Sad day for House fans! The producers of Fox’s longtime hit drama  have just issued a statement announcing that the series is coming to an  end.

Though rumors had been swirling Hugh  Laurie and Co. might be calling it quits, it’s now official.

So when will House end? And who’s to blame? Here’s what the  producers and network boss tell us…

Production on House will be shutting down after the eighth season,  which is airing now, so the season finale in May will be the very last episode  of the series.

According to Fox president Kevin Reilly, it is the producers  (and Laurie’s) decision to end the series, so this is not a cancellation by the  network. It has been rumored for months now that Laurie felt ready to move on  after this current season, and the producers also felt that they wanted the  series to go out on a creative high note.

Here are their just-released statements:

Statement from Fox President Kevin Reilly:

While it’s with much regret, and a lump in our throats, we respect the  decision Hugh, David [Shore] and Katie [Jacobs] have made. A true original on  the page and amazingly brought to life by Hugh Laurie, there is only one Dr.  House. For eight seasons, the entire House team has given us—and fans  around the world—some of the most compelling characters and affecting stories  ever seen on television. They have been creatively tenacious and collaborative  throughout this incredible run, and they are amongst the most superior talents  in the business.
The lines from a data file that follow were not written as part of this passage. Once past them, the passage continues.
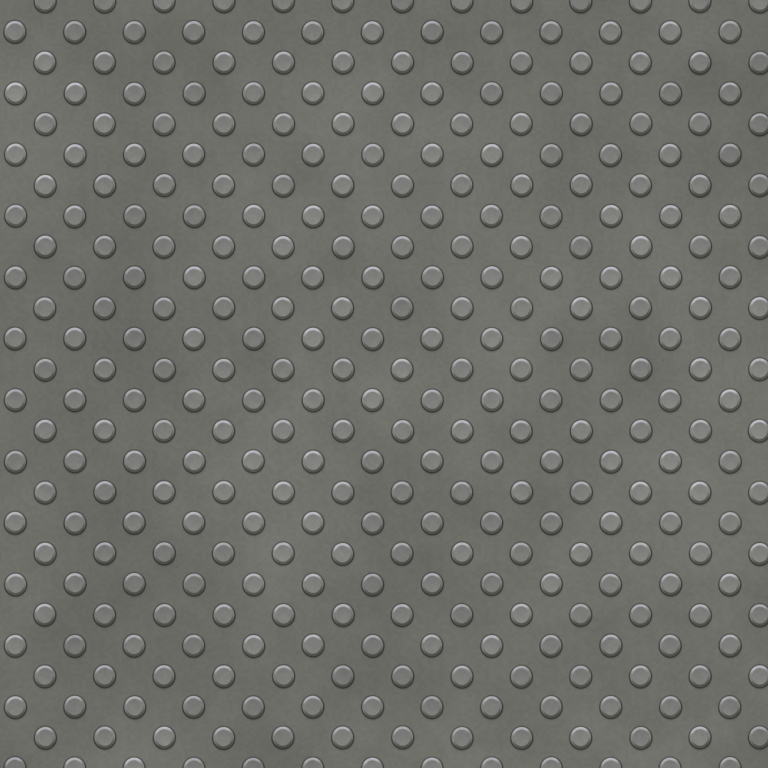
This texture is drawn by a Shadertoy shader. Its source:

```glsl
// Worn grey metal plate with staggered rows of small raised round studs.
// Two offset lattices place the studs; each has a flat cap, a bevel lit from
// above and a dark seam, over a ground of layered noise.

const vec2 PITCH = vec2(0.07754, 0.0799);      // spacing within one lattice
const vec2 ORIGIN = vec2(0.0199, 0.9583);      // centre of one stud
const float STUD_RADIUS = 0.0136;
const float CAP_RADIUS = 0.0104;
const float SEAM_WIDTH = 0.0015;
const float STUD_STRETCH = 1.05;               // height over width
const float JITTER = 0.0005;
const vec2 LIGHT_DIR = vec2(-0.18, 0.984);

const vec3 METAL = vec3(0.435, 0.435, 0.415);
const vec3 CAP = vec3(0.495, 0.495, 0.485);
const vec3 HIGHLIGHT = vec3(0.72, 0.73, 0.75);
const vec3 BEVEL_SHADE = vec3(0.32, 0.32, 0.30);
const vec3 SEAM = vec3(0.20, 0.19, 0.18);

const float CLOUD_SCALE = 6.0;
const float CLOUD_STRENGTH = 0.16;
const float GRAIN_SCALE = 256.0;
const float GRAIN_STRENGTH = 0.025;

float hash(vec2 p) {
    return fract(sin(dot(p, vec2(127.1, 311.7))) * 43758.5453);
}

float valueNoise(vec2 p) {
    vec2 cell = floor(p);
    vec2 f = fract(p);
    f = f * f * (3.0 - 2.0 * f);
    float low = mix(hash(cell), hash(cell + vec2(1.0, 0.0)), f.x);
    float high = mix(hash(cell + vec2(0.0, 1.0)), hash(cell + 1.0), f.x);
    return mix(low, high, f.y);
}

float fbm(vec2 p) {
    float sum = 0.0;
    float amplitude = 0.5;
    for (int i = 0; i < 5; i++) {
        sum += amplitude * valueNoise(p);
        p = mat2(1.6, 1.2, -1.2, 1.6) * p + 17.3;
        amplitude *= 0.5;
    }
    return sum;
}

// Soft disc coverage with an edge at least one pixel wide.
float disc(float r, float radius, float softness) {
    return 1.0 - smoothstep(radius - softness, radius + softness, r);
}

vec3 addStud(vec3 color, vec2 offset, float seed, float pixel) {
    float soft = max(0.0008, 0.75 * pixel);
    vec2 q = offset / vec2(1.0, STUD_STRETCH);
    float r = length(q);
    float lit = dot(q / max(r, 1e-5), LIGHT_DIR);

    // Contact shadow and seam, heavier on the side away from the light
    float shadow = disc(length(q + LIGHT_DIR * 0.0014), STUD_RADIUS, 0.0038);
    color *= 1.0 - 0.28 * shadow;
    float seamAmount = mix(0.9, 0.45, smoothstep(-0.4, 0.9, lit));
    color = mix(color, SEAM, seamAmount * disc(r, STUD_RADIUS + SEAM_WIDTH, soft * 1.3));

    // Bevel, with a glint that differs from stud to stud
    vec3 bevel = mix(BEVEL_SHADE, CAP, smoothstep(-0.9, 0.1, lit));
    float glint = smoothstep(0.25, 0.9, lit) * mix(0.7, 1.0, seed);
    bevel = mix(bevel, HIGHLIGHT, glint);
    color = mix(color, bevel, disc(r, STUD_RADIUS, soft));

    // Flat cap, shaded slightly darker toward the top
    vec3 cap = CAP * (0.99 - 0.04 * q.y / CAP_RADIUS + 0.06 * (seed - 0.5));
    return mix(color, cap, disc(r, CAP_RADIUS, soft * 1.3));
}

void mainImage(out vec4 fragColor, in vec2 fragCoord) {
    vec2 uv = fragCoord / iResolution.y;
    float pixel = 1.0 / iResolution.y;

    // Plate ground
    float wear = fbm(uv * CLOUD_SCALE + 3.0) - 0.48;
    float smudge = fbm(uv * CLOUD_SCALE * 3.0 + 40.0) - 0.48;
    float shade = 1.0 + CLOUD_STRENGTH * (wear + 0.7 * smudge);
    vec3 color = METAL;

    // Studs on both lattices
    for (int i = 0; i < 2; i++) {
        vec2 grid = (uv - ORIGIN) / PITCH - 0.5 * float(i);
        vec2 id = floor(grid + 0.5);
        float key = float(i) * 57.0;
        vec2 wobble = vec2(hash(id + key), hash(id + key + 19.7)) - 0.5;
        vec2 offset = (grid - id) * PITCH - wobble * 2.0 * JITTER;
        color = addStud(color, offset, hash(id + key + 5.3), pixel);
    }

    // Wear and fine grain over everything
    float grain = valueNoise(uv * GRAIN_SCALE) - 0.5;
    color *= shade + GRAIN_STRENGTH * 2.0 * grain;
    fragColor = vec4(clamp(color, 0.0, 1.0), 1.0);
}
```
For all the above, we wholeheartedly thank them, and the fans  who have supported the show.


Statement from House Executive Producers  David Shore, Katie  Jacobs and Hugh Laurie:

After much deliberation, the producers of House M.D. have decided  that this season of the show, the 8th, should be the last. By April this year  they will have completed 177 episodes, which is about 175 more than anyone  expected back in 2004.

The decision to end the show now, or ever, is a painful one, as it risks  putting asunder hundreds of close friendships that have developed over the last  eight years—but also because the show itself has been a source of great pride to  everyone involved.

Since it began, House has aspired to offer a coherent and satisfying  world in which everlasting human questions of ethics and emotion, logic and  truth, could be examined, played out, and occasionally answered. This sounds  like fancy talk, but it really isn’t. House has, in its time, intrigued  audiences around the world in vast numbers, and has shown that there is a strong  appetite for television drama that relies on more than prettiness or gun  play.

But now that time is drawing to a close. The producers have always imagined  House as an enigmatic creature; he should never be the last one to leave the  party. How much better to disappear before the music stops, while there is still  some promise and mystique in the air.

The producers can never sufficiently express their gratitude to the hundreds  of dedicated artists and technicians who have given so generously of their  energy and talent to make House the show it has been—and perhaps will  continue to be for some time, on one cable network or another.

The makers of House would also like to thank Fox Broadcasting and  Universal Television for supporting the show with patience, imagination and  large quantities of good taste. The Studio-As-Evil-Adversary is one of the many  clichés that House has managed to avoid, and for that the cast and crew  are deeply grateful.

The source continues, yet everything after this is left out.